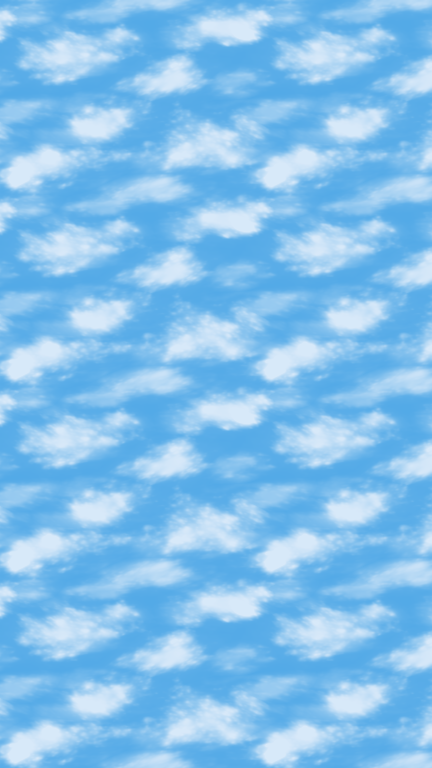
This pattern is drawn by a Shadertoy shader. Its source:

```glsl
// A blue sky of small soft clouds that repeats as a 4 x 3 unit tile.
// Tilted ellipses step along a wrapped diagonal lattice; periodic cellular
// noise frays their edges, shades their tops and spreads thin haze between.

const vec2 TILE = vec2(4.0, 3.0);
const float UNITS_DOWN = 12.0;          // four tiles fill the canvas height
const float TAU = 6.2831853;
const int CLOUD_COUNT = 11;

const vec3 SKY_BLUE = vec3(0.325, 0.665, 0.905);
const vec3 CLOUD_WHITE = vec3(0.845, 0.912, 0.975);

// Per cloud: offset from its lattice point (xy) and half extents (zw)
const vec4 CLOUD_SHAPE[CLOUD_COUNT] = vec4[CLOUD_COUNT](
    vec4( 0.00, -0.03, 0.62, 0.27), vec4(-0.05,  0.04, 0.72, 0.31),
    vec4( 0.02,  0.09, 0.58, 0.25), vec4( 0.12,  0.24, 0.42, 0.15),
    vec4(-0.08,  0.00, 0.68, 0.28), vec4(-0.04,  0.01, 0.75, 0.34),
    vec4(-0.06, -0.02, 0.78, 0.26), vec4( 0.12, -0.02, 0.55, 0.18),
    vec4( 0.44, -0.10, 0.40, 0.13), vec4( 0.12, -0.49, 0.40, 0.14),
    vec4( 0.77,  0.16, 0.45, 0.15));

vec3 hash3(vec2 cell) {
    vec3 h = fract(cell.xyx * vec3(0.1031, 0.1030, 0.0973));
    h += dot(h, h.yxz + 33.33);
    return fract((h.xxy + h.yzz) * h.zyx);
}

// Smooth cellular noise: one soft blob of random weight in each wrapped cell
float cellNoise(vec2 p, vec2 period, float seed) {
    vec2 cell = floor(p);
    float sum = 0.0;
    for (int y = -1; y <= 1; y++)
    for (int x = -1; x <= 1; x++) {
        vec2 neighbour = cell + vec2(x, y);
        vec3 h = hash3(mod(neighbour, period) + seed);
        vec2 d = p - neighbour - h.xy;
        sum += h.z * exp(-5.0 * dot(d, d));
    }
    return sum;
}

// Layered cellular noise that repeats with the tile, averaging near 0.5
float billows(vec2 p, vec2 frequency, float seed) {
    float sum = 0.0, amplitude = 0.82;
    for (int octave = 0; octave < 4; octave++) {
        sum += amplitude * cellNoise(p * frequency, TILE * frequency, seed);
        frequency *= 2.0;
        amplitude *= 0.52;
        seed += 17.0;
    }
    return sum;
}

// Shortest offset between two points on the repeating tile
vec2 wrapOffset(vec2 d) {
    return mod(d + 0.5 * TILE, TILE) - 0.5 * TILE;
}

// x: dense cloud body, y: wide halo that holds the haze
vec2 cloudCover(vec2 p, float fray) {
    vec2 cover = vec2(0.0);
    for (int i = 0; i < CLOUD_COUNT; i++) {
        vec4 shape = CLOUD_SHAPE[i];
        vec2 centre = vec2(3.5625, 0.422) + float(i) * vec2(1.539, 0.367) + shape.xy;
        vec2 d = wrapOffset(p - centre);
        d.y += 0.12 * d.x;
        float r = length(d / shape.zw);
        float strength = smoothstep(0.05, 0.27, shape.w);
        float body = strength * (1.0 - smoothstep(0.25, 1.4, r + fray));
        float halo = 1.0 - smoothstep(0.4, 2.2, r + 0.5 * fray);
        cover = max(cover, vec2(body, halo));
    }
    return cover;
}

void mainImage(out vec4 fragColor, in vec2 fragCoord) {
    // Tile units, with y running down from the top edge
    vec2 p = vec2(fragCoord.x, iResolution.y - fragCoord.y) / iResolution.y * UNITS_DOWN;

    // Gentle sine warp bends the noise into drifting streaks
    vec2 wave = sin(TAU * (p.yx * vec2(2.0, 1.0) / TILE.yx + vec2(0.1, 0.4)));
    vec2 warped = p + vec2(0.12, 0.07) * wave;

    float puffs = billows(warped, vec2(2.0, 3.0), 3.0);
    float streaks = billows(warped, vec2(1.0, 3.0), 71.0);

    vec2 cover = cloudCover(p, 0.9 * (0.5 - puffs));
    float body = cover.x * (0.84 + 0.22 * puffs);
    float haze = cover.y * (0.12 + 0.55 * smoothstep(0.3, 0.95, streaks));
    float density = clamp(body + haze * (1.0 - body), 0.0, 1.0);

    fragColor = vec4(mix(SKY_BLUE, CLOUD_WHITE, density), 1.0);
}
```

## AIM OF THE TASK
Scan the data for the string "haze" and copy each line in which it occurs.

## TASK RESPONSE
// noise frays their edges, shades their tops and spreads thin haze between.
// x: dense cloud body, y: wide halo that holds the haze
    float haze = cover.y * (0.12 + 0.55 * smoothstep(0.3, 0.95, streaks));
    float density = clamp(body + haze * (1.0 - body), 0.0, 1.0);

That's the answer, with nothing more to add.